Tuesday, April 28, 2009


I think it was Jean Danielou who said that we believe in a Church "mudsplashed with history." Working for the Church, seeing the inner machinations of the curial structures and political infighting, brings the "mudsplashed" bit into real focus.

A Pew Research study just came out today about the retention of various religions in the U.S., meaning how do those who are raised Catholic, Protestant, Hindi, whatever, how do they fare in "the open market" of religious pluralism in our society? It turns out that Catholics have the highest retention rate. Now, what the Pew Research study means by "Catholic" I don't know. One imagines they mean self proclaimed Catholics. In an earlier 2008 study the same research group determined that active Catholics were those who attended church at least once a month. So take that figure with a grain of salt.

At any rate, it got me thinking about the rates of Catholics who come and go in the Church. It was reported that this past Easter the Church in the U.S. received somewhere around 150,000 new Catholics. This is new adult Catholics and does not include all the baptisms throughout the year. This is amazing. Furthermore, this is and has been a regular trend over the past couple of decades.

So where are all these new Catholics? Well, it turns out that about half (that's right half) of the 150,000 new Catholics entering the faith on Easter Sunday leave by the end of the first year. After five years the number is something close to 75%. So really, of the 150,000 that enter every year, after five years just under 40,000 of them remain Catholic, that is attending Mass at least once a month...which is itself a huge problem since they are supposed to be attending every week...it's not optional.

As the ecclesial structures of the Church or, as a character in the 1944 film Keys of the Kingdom put it, as the "ecclesial mechanics" employed by the Church attempt to figure out the reason why things are so dismal, all sorts of keen programs are put into place.
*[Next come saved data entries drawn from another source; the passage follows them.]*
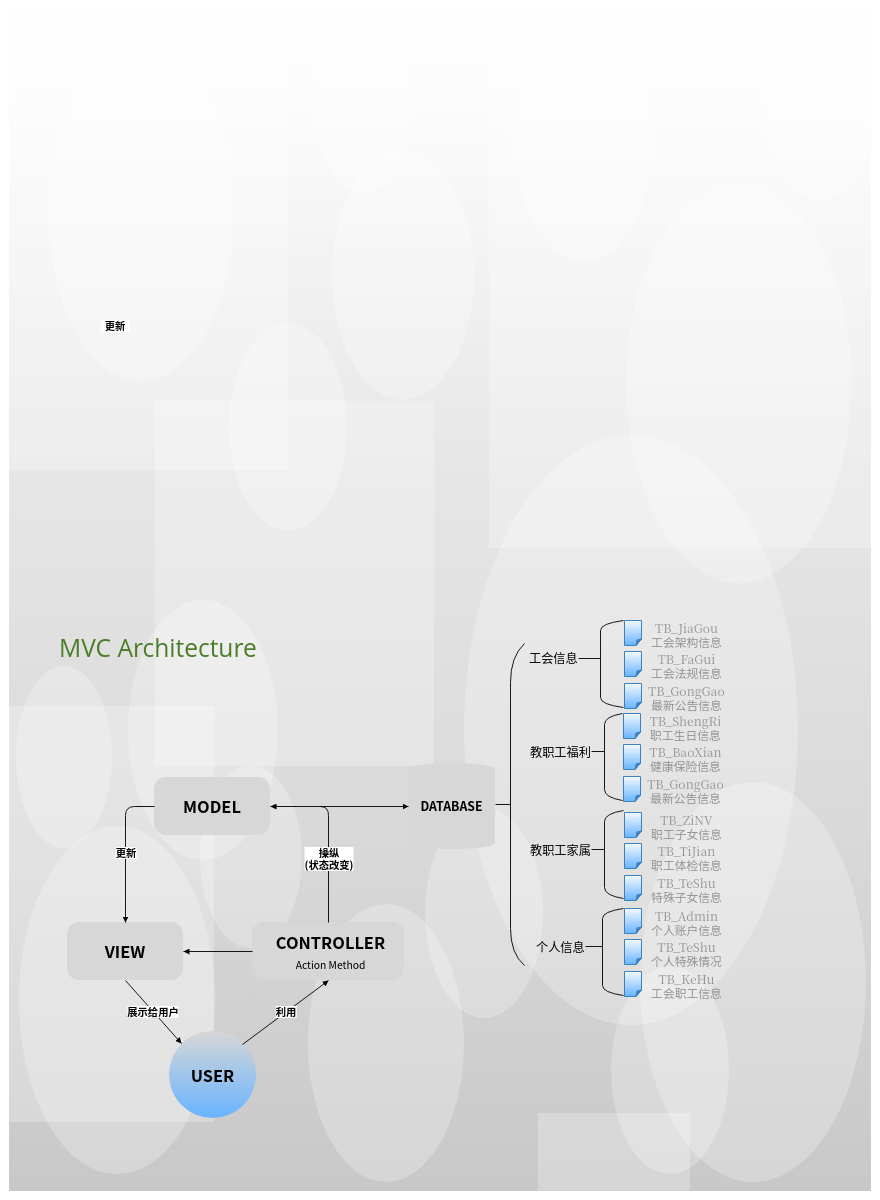
<!DOCTYPE html>
<html lang="zh-CN">
<head>
<meta charset="utf-8">
<title>MVC Architecture</title>
<style>
:root {
  --paper: #fff;
  --ink: #000;
  --node: #d7d7d7;
  --title: #4b7d28;
  --table: #939393;
  --sky: #69b4ff;
}
* { box-sizing: border-box; margin: 0; padding: 0; }
html, body { width: 880px; height: 1200px; overflow: hidden; background: var(--paper); }
body { position: relative; color: var(--ink); font-family: "Noto Sans CJK SC", "Noto Sans CJK JP", sans-serif; }
.backdrop, .connectors { position: absolute; left: 0; top: 0; width: 880px; height: 1200px; }
.connectors path { fill: none; stroke: var(--ink); stroke-width: 0.9; }
.connectors marker path { fill: var(--ink); stroke: none; }
h1 { position: absolute; left: 59px; top: 630px; font: 400 25.6px/36px "Open Sans", "Noto Sans", sans-serif; color: var(--title); white-space: nowrap; transform: scaleX(0.96); transform-origin: left; }

.node { position: absolute; display: flex; flex-direction: column; align-items: center; justify-content: center; width: 116px; height: 58px; border-radius: 12px; background: var(--node); font-weight: 700; font-size: 16.4px; line-height: 24px; white-space: nowrap; }
.node small { font-weight: 400; font-size: 10.3px; line-height: 18px; }
.model { left: 154px; top: 777px; }
.view { left: 67px; top: 922px; }
.controller { left: 252px; top: 922px; width: 152px; padding: 2px 0 0 5px; }
.controller small { margin-top: 2px; }
.database { left: 408px; top: 763px; width: 87px; height: 86px; border-radius: 44px / 6px; font-size: 12.3px; }
.user { left: 169px; top: 1031px; width: 87px; height: 87px; border-radius: 50%; background: linear-gradient(var(--node), var(--sky)); }

.note { position: absolute; transform: translate(-50%, -50%); background: var(--paper); font-weight: 700; font-size: 10.3px; line-height: 12px; text-align: center; white-space: nowrap; }
.note.wide { padding: 0 4px; }

.branch { position: absolute; font-weight: 400; font-size: 12.2px; line-height: 18px; white-space: nowrap; }
.tables { position: absolute; left: 624px; display: grid; grid-auto-rows: 31px; list-style: none; }
.tables li { display: flex; }
.tables svg { flex: none; width: 18px; height: 26px; }
.tables div { width: 89px; text-align: center; color: var(--table); white-space: nowrap; }
.tables b { display: block; font: 400 12.2px/15px "Noto Serif CJK SC", "Noto Serif CJK JP", serif; }
.tables span { display: block; font-size: 11.8px; line-height: 14px; }
.tables li:last-child { padding-top: 1px; }
.welfare { left: 623px; }
</style>
</head>
<body>

<svg class="backdrop" viewBox="0 0 880 1200" aria-hidden="true">
  <defs>
    <linearGradient id="fade" x1="0" y1="0" x2="0" y2="1">
      <stop offset="0" stop-color="#fff"/>
      <stop offset="0.1" stop-color="#fbfbfb"/>
      <stop offset="0.25" stop-color="#f0f0f0"/>
      <stop offset="0.4" stop-color="#e6e6e6"/>
      <stop offset="0.7" stop-color="#d9d9d9"/>
      <stop offset="1" stop-color="#c8c8c8"/>
    </linearGradient>
    <clipPath id="panel"><rect x="9" y="0" width="862" height="1191"/></clipPath>
  </defs>
  <g clip-path="url(#panel)">
    <rect x="9" y="0" width="862" height="1191" fill="url(#fade)"/>
    <g fill="#fff" fill-opacity="0.24">
      <rect x="9" y="0" width="279" height="470"/>
      <rect x="155" y="401" width="279" height="365"/>
      <rect x="489" y="0" width="382" height="548"/>
      <rect x="9" y="706" width="205" height="416"/>
      <rect x="538" y="1113" width="152" height="78"/>
      <ellipse cx="141" cy="213" rx="93" ry="168"/>
      <ellipse cx="363" cy="102" rx="50" ry="90"/>
      <ellipse cx="403" cy="275" rx="71" ry="125"/>
      <ellipse cx="584" cy="138" rx="69" ry="124"/>
      <ellipse cx="820" cy="100" rx="56" ry="100"/>
      <ellipse cx="739" cy="383" rx="113" ry="200"/>
      <ellipse cx="288" cy="427" rx="59" ry="104"/>
      <ellipse cx="631" cy="730" rx="167" ry="295"/>
      <ellipse cx="203" cy="730" rx="75" ry="130"/>
      <ellipse cx="64" cy="757" rx="48" ry="91"/>
      <ellipse cx="251" cy="857" rx="51" ry="91"/>
      <ellipse cx="117" cy="1000" rx="98" ry="174"/>
      <ellipse cx="386" cy="1043" rx="78" ry="139"/>
      <ellipse cx="484" cy="913" rx="59" ry="105"/>
      <ellipse cx="753" cy="982" rx="113" ry="200"/>
      <ellipse cx="670" cy="1070" rx="59" ry="104"/>
    </g>
  </g>
  <defs>
    <linearGradient id="sheet" x1="0" y1="0" x2="0" y2="1">
      <stop offset="0" stop-color="#f4faff"/>
      <stop offset="1" stop-color="#69b4ff"/>
    </linearGradient>
    <symbol id="document" viewBox="0 0 18 26">
      <path d="M0.5 0.5H17.5V19L12 25.5H0.5Z" fill="url(#sheet)" stroke="#3f7fba"/>
      <path d="M12 25.5L13 20L17.5 19Z" fill="#3c86cc" stroke="#3f7fba"/>
    </symbol>
  </defs>
</svg>

<h1>MVC Architecture</h1>

<section aria-label="MVC">
  <div class="node model">MODEL</div>
  <div class="node view">VIEW</div>
  <div class="node controller">CONTROLLER<small>Action Method</small></div>
  <div class="node database">DATABASE</div>
  <div class="node user">USER</div>
</section>

<svg class="connectors" viewBox="0 0 880 1200" aria-hidden="true">
  <defs>
    <marker id="arrow" markerWidth="7" markerHeight="6" refX="6" refY="3" orient="auto-start-reverse" markerUnits="userSpaceOnUse">
      <path d="M0 0L6 3L0 6Z"/>
    </marker>
  </defs>
  <g id="flow" transform="translate(0.5 0.5)">
    <path d="M154 806H134Q125 806 125 815V922" marker-end="url(#arrow)"/>
    <path d="M270 806H408" marker-start="url(#arrow)" marker-end="url(#arrow)"/>
    <path d="M328 922V815Q328 806 320 806"/>
    <path d="M252 951H183" marker-end="url(#arrow)"/>
    <path d="M125 980L181 1043" marker-end="url(#arrow)"/>
    <path d="M242 1044L328 980" marker-end="url(#arrow)"/>
  </g>
  <g id="brackets" transform="translate(0.5 0.5)">
    <path d="M495 804H510M524 643Q510 656 510 682V928Q510 953 524 965"/>
    <path d="M578 658H600M623 620Q600 623 600 630V697Q600 704 623 707"/>
    <path d="M591 751H604M622 713Q604 716 604 724V789Q604 797 622 800"/>
    <path d="M591 849H604M623 810Q604 813 604 821V887Q604 895 623 898"/>
    <path d="M585 946H602M623 908Q602 911 602 918V985Q602 992 623 995"/>
  </g>
</svg>

<p class="note wide" style="left:115px;top:326px">更新</p>
<p class="note" style="left:126px;top:853px">更新</p>
<p class="note" style="left:329px;top:859px">操纵<br>(状态改变)</p>
<p class="note" style="left:153px;top:1012px">展示给用户</p>
<p class="note" style="left:286px;top:1012px">利用</p>

<section aria-label="DATABASE">
  <h2 class="branch" style="left:529px;top:649px">工会信息</h2>
  <ul class="tables" style="top:620px">
    <li><svg><use href="#document"/></svg><div><b>TB_JiaGou</b><span>工会架构信息</span></div></li>
    <li><svg><use href="#document"/></svg><div><b>TB_FaGui</b><span>工会法规信息</span></div></li>
    <li><svg><use href="#document"/></svg><div><b>TB_GongGao</b><span>最新公告信息</span></div></li>
  </ul>

  <h2 class="branch" style="left:530px;top:743px">教职工福利</h2>
  <ul class="tables welfare" style="top:713px">
    <li><svg><use href="#document"/></svg><div><b>TB_ShengRi</b><span>职工生日信息</span></div></li>
    <li><svg><use href="#document"/></svg><div><b>TB_BaoXian</b><span>健康保险信息</span></div></li>
    <li><svg><use href="#document"/></svg><div><b>TB_GongGao</b><span>最新公告信息</span></div></li>
  </ul>

  <h2 class="branch" style="left:530px;top:841px">教职工家属</h2>
  <ul class="tables" style="top:812px">
    <li><svg><use href="#document"/></svg><div><b>TB_ZiNV</b><span>职工子女信息</span></div></li>
    <li><svg><use href="#document"/></svg><div><b>TB_TiJian</b><span>职工体检信息</span></div></li>
    <li><svg><use href="#document"/></svg><div><b>TB_TeShu</b><span>特殊子女信息</span></div></li>
  </ul>

  <h2 class="branch" style="left:536px;top:938px">个人信息</h2>
  <ul class="tables" style="top:908px">
    <li><svg><use href="#document"/></svg><div><b>TB_Admin</b><span>个人账户信息</span></div></li>
    <li><svg><use href="#document"/></svg><div><b>TB_TeShu</b><span>个人特殊情况</span></div></li>
    <li><svg><use href="#document"/></svg><div><b>TB_KeHu</b><span>工会职工信息</span></div></li>
  </ul>
</section>

</body>
</html>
The suggestions include greeters at the Church doors, more involvement in the liturgy (because of course you can't ever have enough EMHC's), saying hello to your neighbor in the pew just before Mass starts, or other things like making the music more contemporary, setting sacred texts to show tunes (I'm not joking), and on and on. Meanwhile, the Church is still bleeding numbers.

But I've never liked the numbers game. It's not about numbers.

So let's talk about those in the pew. How are they doing? What do they feel? Well, for starters, the vast majority of them don't know if they are even going to be in the pew on any given Sunday. The Real Presence is a foreign concept, and in the end apparently only something like 40% of "practicing" Catholics believe that there is a personal God, which means a God that actually has a care about our everyday lives.

The "ecclesial mechanics" might protest that the loss of Catholics or the disengagement of Catholics in the U.S. is due to the sex scandals, to rigid rules, to guilt complexes, to impossible moral standards, to doctrinal differences. But the Pew Research study that came out today notes that actually, the vast majority of Catholics or any religious people lose their participants because they just drift away. It is rarely some singular event like abuse or a harsh word from a priest or some other traumatic experience. In other words, in the blindingly affluent society in which we live, people just drift away from faith, from even needing anything more grounded than their relationships with their iPod.

This raises some serious problems for retention and evangelization. More on that later.

No comments:

Post a Comment